The building base is vital for strength, weight and stability

How To Install

This is definitely the most significant plus point for this method of shed bases. The only preparation you need is to ensure the ground they are sitting in is level, and then you can lay the base down on a sheet of weed-proof or landscaping membrane, fill it with stones and shingle and away you go.

However, for a completely solid and drainable base, you may need to add some extra to ensure drainage and width, therefore, adding to the shed’s, greenhouses, log cabins or any building’s longevity.

If you want the building base to drain fully without the risk of sinking, then removing the top layer of soil or paving would seriously benefit the process.

Dig out the area required and place some shingle or, even better, some MOT type 1 stone down as a barrier between the soil and plastic interlocking base. This will ensure complete drainage, allow you to create a level area, and become the base for the landscaping membrane.
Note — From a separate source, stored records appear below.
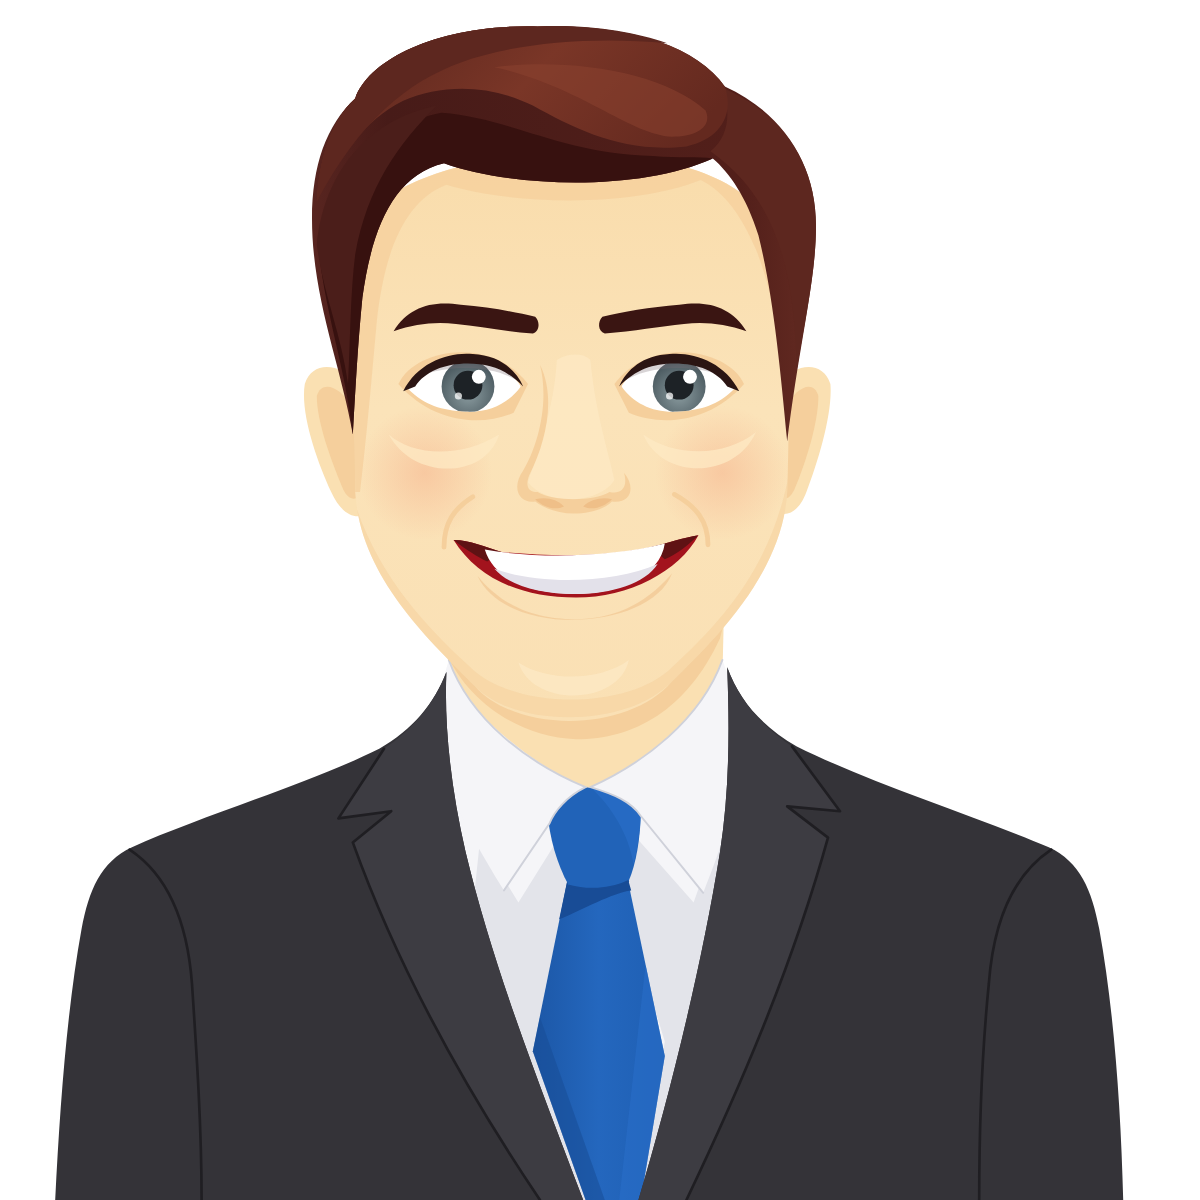
<!DOCTYPE html>
<html lang="en">
<head>
<meta charset="utf-8">
<title>Businessman portrait</title>
<style>
:root{
  --paper:#ffffff;
  --skin:#fae0b2; --skin-light:#fde9c4; --skin-shade:#f5cf9c; --skin-deep:#efbf88; --blush:#f6b68f;
  --hair:#4b1e1a; --hair-light:#743325; --hair-mid:#5d271f; --hair-dark:#37110f;
  --brow:#3a1512; --lash:#2b1513; --iris:#66777c; --pupil:#1d2226;
  --mouth:#a3131d; --mouth-dark:#5f1214; --teeth:#ffffff; --teeth-shade:#e3e1ea;
  --suit:#343338; --suit-light:#3d3c42; --suit-line:#1f1e22;
  --shirt:#f5f5f8; --shirt-shade:#e3e4ea; --shirt-line:#cfd1da;
  --tie:#2163b8; --tie-light:#2a70ca; --tie-dark:#184c96;
}
html,body{margin:0;padding:0;background:var(--paper);overflow:hidden}
.canvas{width:1200px;height:1200px;background:var(--paper);overflow:hidden}
.portrait{display:block;width:1200px;height:1200px}
.seam{fill:none;stroke:var(--suit-line);stroke-width:1.1;stroke-linecap:round;stroke-linejoin:round}
.fold{fill:none;stroke:var(--shirt-line);stroke-width:.8;stroke-linecap:round}
</style>
</head>
<body>
<main class="canvas">
<svg class="portrait" viewBox="0 0 500 500" role="img" aria-label="Smiling businessman in a dark suit, white shirt and blue tie">
  <defs>
    <linearGradient id="skinTone" x1="0" y1="0" x2="0" y2="1">
      <stop offset="0" stop-color="#f9dcab"/>
      <stop offset=".45" stop-color="#fbe3b9"/>
      <stop offset="1" stop-color="#fae0b4"/>
    </linearGradient>
    <linearGradient id="quiffTone" x1="0" y1="0" x2="1" y2=".4">
      <stop offset="0" stop-color="#56231c"/>
      <stop offset=".55" stop-color="#7a3627"/>
      <stop offset="1" stop-color="#64291f"/>
    </linearGradient>
    <linearGradient id="hairTone" x1="0" y1="0" x2="1" y2="0">
      <stop offset="0" stop-color="#582520"/>
      <stop offset=".15" stop-color="#471b18"/>
      <stop offset=".85" stop-color="#521f1a"/>
      <stop offset="1" stop-color="#642b22"/>
    </linearGradient>
    <linearGradient id="tieTone" x1="0" y1="0" x2="1" y2="0">
      <stop offset="0" stop-color="#1c57a6"/>
      <stop offset=".5" stop-color="#2467be"/>
      <stop offset="1" stop-color="#1f5fb3"/>
    </linearGradient>
    <radialGradient id="blushGlow">
      <stop offset="0" stop-color="#f6b48e" stop-opacity=".55"/>
      <stop offset="1" stop-color="#f6b48e" stop-opacity="0"/>
    </radialGradient>
    <radialGradient id="irisTone" cx=".5" cy=".65" r=".6">
      <stop offset="0" stop-color="#8b9ca0"/>
      <stop offset="1" stop-color="#4b5a60"/>
    </radialGradient>
    <clipPath id="eyeShape"><path d="M170 162 C176 152 187 148 197 149 C207 150 214 156 217 161 C212 168 204 172 194 171.500 C184 171 177 169 170 162Z"/></clipPath>
    <clipPath id="faceClip"><path d="M147 100 C160 55 305 50 320 95 C330 130 329 170 328 205 C326 240 296 268 280 284 C262 303 216 304 198 286 C178 266 150 240 148 205Z"/></clipPath>
    <clipPath id="neckClip"><path d="M186 240 L302 240 L301 282 C290 302 264 320 246 330 C226 320 198 302 187 278Z"/></clipPath>
  </defs>

  <g id="shirt">
    <path fill="var(--shirt)" d="M187 276 L176 312 L200 400 L226 500 L276 500 L300 400 L316 312 L301 276 L246 330Z"/>
    <path fill="var(--shirt-shade)" d="M200 350 L216 376 L231 352 L240 372 L224 430 L244 500 L226 500 L196 388Z"/>
    <path fill="var(--shirt-shade)" d="M300 345 L289 376 L266 350 L258 372 L277 434 L266 500 L284 500 L304 392Z"/>
  </g>

  <g id="neck">
    <path fill="var(--skin)" d="M186 240 L302 240 L301 282 C292 302 264 320 246 330 C226 320 198 302 187 278Z"/>
    <path clip-path="url(#neckClip)" fill="var(--skin-shade)" d="M184 250 L304 250 L300 266 C286 296 264 308 240 308 C216 307 194 292 185 270Z"/>
  </g>

  <g id="tie">
    <path fill="url(#tieTone)" d="M237 364 L222 438 L244 500 L267 500 L277 440 L261 364Z"/>
    <path fill="var(--tie-dark)" d="M237 364 L233 383 C243 379 255 372 263 371 L261 364Z"/>
    <path fill="var(--tie-dark)" opacity=".55" d="M225 424 L222 438 L244 500 L252 500Z"/>
    <path fill="var(--tie-light)" opacity=".55" d="M269 402 L277 440 L267 500 L258 500Z"/>
    <path fill="var(--tie)" d="M228 338 C233 331 240 328 246 328 C253 328 262 330 267 337 C267 349 265 360 262 367 C254 371 244 371 237 369 C232 360 229 349 228 338Z"/>
    <path fill="var(--tie-light)" opacity=".6" d="M246 328 C253 328 262 330 267 337 C267 345 266 352 264 360 C262 348 255 336 246 328Z"/>
    <path fill="none" stroke="var(--tie-dark)" stroke-width=".8" d="M237 369 C244 371 254 371 262 367"/>
  </g>

  <g id="collar">
    <path fill="var(--shirt)" d="M187 275 C196 300 220 318 244 328 C236 332 231 338 229 343 L210 371 C198 352 184 326 178 306Z"/>
    <path fill="var(--shirt)" d="M301 275 C292 300 268 318 246 328 C256 331 263 334 267 340 L293 372 C301 352 309 328 312 306Z"/>
    <path class="fold" d="M187 275 C196 300 220 318 244 328 C236 332 231 338 229 343 L210 371"/>
    <path class="fold" d="M301 275 C292 300 268 318 246 328 C256 331 263 334 267 340 L293 372"/>
  </g>

  <g id="jacket">
    <path fill="var(--suit)" d="M186 280 C181 293 172 304 158 312 C130 326 84 340 55 353 C42 359 37 371 34 387 C28 420 25 460 23 500 L243 500 C226 455 206 405 194 355 C188 329 185 303 186 280Z"/>
    <path fill="var(--suit)" d="M303 278 C308 292 318 303 332 311 C362 326 406 340 437 353 C450 359 455 371 458 387 C464 420 467 460 468 500 L266 500 C278 460 292 405 300 355 C304 329 304 303 303 278Z"/>
    <path fill="var(--suit-light)" d="M186 280 C181 293 172 304 160 312 L141 341 L163 338 L147 351 C166 404 194 454 225 500 L243 500 C226 455 206 405 194 355 C188 329 185 303 186 280Z"/>
    <path fill="var(--suit-light)" d="M303 278 C308 292 318 303 330 311 L350 338 L328 336 L345 349 C330 403 308 454 286 500 L266 500 C278 460 292 405 300 355 C304 329 304 303 303 278Z"/>
    <path class="seam" d="M160 312 L141 341 L163 338 L147 351 C166 404 194 454 225 500"/>
    <path class="seam" d="M330 311 L350 338 L328 336 L345 349 C330 403 308 454 286 500"/>
    <path class="seam" d="M54 354 C69 364 78 383 80 410 C82 440 84 470 84 500"/>
    <path class="seam" d="M438 354 C423 364 414 383 412 410 C409 440 408 470 408 500"/>
  </g>

  <g id="ears">
    <path fill="var(--skin)" d="M149 160 C142 151 130 150 127 160 C125 172 132 192 138 205 C142 214 148 217 153 214Z"/>
    <path fill="var(--skin-shade)" d="M147 170 C142 161 134 158 132 165 C132 176 138 192 143 204 C146 210 150 208 151 204Z"/>
    <path fill="var(--skin)" d="M325 160 C331 151 343 150 346 160 C347 172 341 192 336 205 C333 213 328 216 323 213Z"/>
    <path fill="var(--skin-shade)" d="M327 170 C332 161 339 158 341 165 C341 176 336 192 331 204 C328 210 325 208 324 204Z"/>
  </g>

  <g id="face">
    <path fill="url(#skinTone)" d="M147 100 C160 55 305 50 320 95 C330 130 329 170 328 205 C326 240 296 268 280 284 C262 305 216 306 198 286 C178 266 150 240 148 205Z"/>
    <g clip-path="url(#faceClip)">
      <path fill="var(--skin-shade)" opacity=".75" d="M140 60 L330 60 L332 190 C327 160 324 126 315 104 C309 90 302 80 292 75 C262 87 212 85 186 77 C168 84 160 106 157 134 C155 156 153 180 150 205 L140 205Z"/>
      <path fill="var(--skin-shade)" opacity=".5" d="M143 190 C150 232 174 258 196 278 C214 296 262 296 280 278 C304 256 324 232 330 190 L340 320 L140 320Z"/>
      <circle cx="177" cy="197" r="28" fill="url(#blushGlow)"/>
      <circle cx="301" cy="197" r="28" fill="url(#blushGlow)"/>
    </g>
    <path fill="var(--skin-light)" opacity=".75" d="M162 181 C172 190 192 191 208 181 C202 200 172 200 162 181Z"/>
    <path fill="var(--skin-light)" opacity=".75" d="M268 181 C282 191 303 190 315 180 C306 200 276 200 268 181Z"/>
    <path fill="var(--skin-light)" opacity=".8" d="M216 276 C228 284 250 284 262 275 C258 294 222 295 216 276Z"/>
  </g>

  <g id="nose">
    <path fill="var(--skin-light)" opacity=".7" d="M232 150 C237 147 243 147 246 150 C248 172 254 190 256 200 C250 210 228 211 220 201 C224 188 231 170 232 150Z"/>
    <path fill="var(--skin-shade)" d="M225 152 C229 168 224 186 218 196 C213 203 216 210 223 209 C227 212 233 214 239 214 C246 214 252 212 255 209 C263 210 265 203 260 197 C262 204 258 206 254 205 C247 209 231 209 224 205 C219 205 219 201 221 197 C227 185 232 166 225 152Z"/>
    <path fill="var(--skin-deep)" d="M223 208 C228 207 232 208 235 211 C231 213 226 211 223 208Z M255 208 C251 207 246 208 243 211 C247 213 252 211 255 208Z"/>
  </g>

  <g id="smile">
    <path fill="none" stroke="var(--skin-shade)" stroke-width="2" stroke-linecap="round" d="M197 207 C189 212 185 218 185 228 M281 206 C290 211 295 217 295 227"/>
    <path fill="var(--skin-deep)" opacity=".55" d="M199 240 C212 256 229 258 240 258 C254 258 268 253 280 239 C271 263 211 266 199 240Z"/>
    <path fill="var(--mouth)" d="M189 225 C196 225 202 228 209 230 C230 232 254 232 271 228 C279 226 285 224 291 223 C283 238 262 249 240 249 C217 249 199 241 189 225Z"/>
    <path fill="var(--mouth-dark)" d="M189 225 C196 225 202 228 209 230 L203 234 C199 232 194 229 189 225Z M291 223 C285 224 279 226 271 228 L277 233 C282 231 287 227 291 223Z"/>
    <path fill="var(--teeth)" d="M202 229 C224 233 256 232 277 226.500 C275 240 258 247.500 240 247.500 C222 247.500 206 242 202 229Z"/>
    <path fill="var(--teeth-shade)" d="M206 237 C225 244 256 243 274 235 C269 243 255 247.500 240 247.500 C225 247.500 212 244 206 237Z"/>
  </g>

  <g id="eyes">
    <g id="leftEye">
      <path fill="var(--skin-shade)" d="M166 160 C173 145 205 140 220 160 L214 172 C200 178 180 176 166 160Z"/>
      <g clip-path="url(#eyeShape)">
        <rect x="166" y="145" width="56" height="30" fill="#fff"/>
        <circle cx="195" cy="161" r="11" fill="url(#irisTone)"/>
        <circle cx="195" cy="160.500" r="6" fill="var(--pupil)"/>
        <path fill="#7d7278" opacity=".3" d="M166 162 C178 151 208 150 220 162 L220 145 L166 145Z"/>
      </g>
      <circle cx="199.500" cy="157" r="2.900" fill="#fff"/>
      <circle cx="191" cy="165" r="1.500" fill="#fff" opacity=".75"/>
      <path fill="var(--lash)" d="M168 163 C174 151 187 146.500 197 147.500 C208 148 215 154 218 161 C211 154 204 151.500 195 151.500 C185 151.500 177 155 173 161Z"/>
    </g>
    <g id="rightEye">
      <path fill="var(--skin-shade)" d="M310 160 C303 145 271 140 256 160 L262 172 C276 178 296 176 310 160Z"/>
      <g transform="translate(476 0) scale(-1 1)"><g clip-path="url(#eyeShape)">
        <rect x="166" y="145" width="56" height="30" fill="#fff"/>
        <circle cx="193" cy="161" r="11" fill="url(#irisTone)"/>
        <circle cx="193" cy="160.500" r="6" fill="var(--pupil)"/>
        <path fill="#7d7278" opacity=".3" d="M166 162 C178 151 208 150 220 162 L220 145 L166 145Z"/>
      </g>
      <path fill="var(--lash)" d="M168 163 C174 151 187 146.500 197 147.500 C208 148 215 154 218 161 C211 154 204 151.500 195 151.500 C185 151.500 177 155 173 161Z"/></g>
      <circle cx="287.500" cy="157" r="2.900" fill="#fff"/>
      <circle cx="279" cy="165" r="1.500" fill="#fff" opacity=".75"/>
    </g>
  </g>

  <g id="brows" fill="var(--brow)">
    <path d="M164 138 C170 128 180 125 192 127 C204 128 215 130 223 132 C225 134 225 138 222 139 C210 138 200 136 190 135 C181 134 173 135 164 138Z"/>
    <path d="M311 138 C305 128 295 125 283 127 C271 128 259 130 251 132 C249 134 249 138 252 139 C264 138 275 136 285 135 C294 134 302 135 311 138Z"/>
  </g>

  <g id="hair">
    <path fill="url(#hairTone)" d="M147 181 C142 152 130 124 130 91 C130 69 136 52 148 41 C154 24 184 10 224 11 C262 10 290 19 302 36 C326 47 340 68 340 94 C340 117 333 143 328 184 C325 152 322 122 316 98 C311 82 304 72 297 66 C266 80 213 78 185 68 C164 73 155 95 151 124 C149 144 148 164 147 181Z"/>
    <path fill="var(--hair-mid)" d="M300 36 C326 47 340 68 340 94 C340 112 336 130 332 154 C331 118 326 84 296 63 C304 57 305 45 300 36Z"/>
    <path fill="var(--hair-dark)" d="M133 106 C138 74 157 52 184 47 C212 49 234 64 272 65 C283 66 291 65 297 66 C266 80 213 78 185 68 C164 73 155 95 151 124 C149 144 148 164 147 181 C144 154 136 132 133 106Z"/>
    <path fill="var(--hair)" d="M132 102 C135 72 153 50 182 44 C166 60 153 78 148 106 C146 122 146 140 145 160 C142 138 135 124 132 102Z"/>
    <path fill="url(#quiffTone)" d="M148 41 C154 24 184 10 224 11 C262 10 290 19 302 36 C306 48 300 58 286 61 C260 64 240 54 222 44 C204 35 184 35 168 42 C152 50 140 66 132 84 C133 66 138 50 148 41Z"/>
    <path fill="var(--hair-mid)" d="M148 41 C154 24 184 10 224 11 C245 10 264 13 278 18 C246 15 214 18 192 26 C170 34 150 50 132 84 C133 66 138 50 148 41Z"/>
    <path fill="#8a4230" opacity=".55" d="M206 28 C238 24 276 30 294 46 C297 53 290 57 280 57 C262 56 242 36 206 28Z"/>
  </g>
</svg>
</main>
</body>
</html>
The membrane is an essential part of the whole process as this is a porous sheet that reduces the growth of weeds whilst allowing water to drain through and should not be overlooked.

Once you have that, it is just a matter of laying the interlocking pieces down and joining them together like a giant jigsaw puzzle. The system really is that simple.

Once you are happy with that stage, you only need to choose the infill. Most use a 10mm shingle or stone as it fills the gaps fully and creates fantastic drainage, but that is entirely your choice as you can select a myriad of styles and colours for this; the world is now your oyster as the time you have saved from mixing up endless concrete can be spent wisely by choosing your stone or gravel.

Top Tip: Buy more plastic shed base grids than you need, as the structure will need a border to ensure full drainage.

In Conclusion

As we venture into a new era of sustainability and environmental protection, we need to ensure that what we buy and what we use has minimal impact on our planet, and any chance to use recycled goods in exchange for potentially eco-damaging ones should be taken to make sure future generations have a safe place to live.

With all of that in mind, this system allows the novice and the do-it-yourself enthusiast to undertake an easy to install project with ease and the confidence you would only get from a professional tradesperson.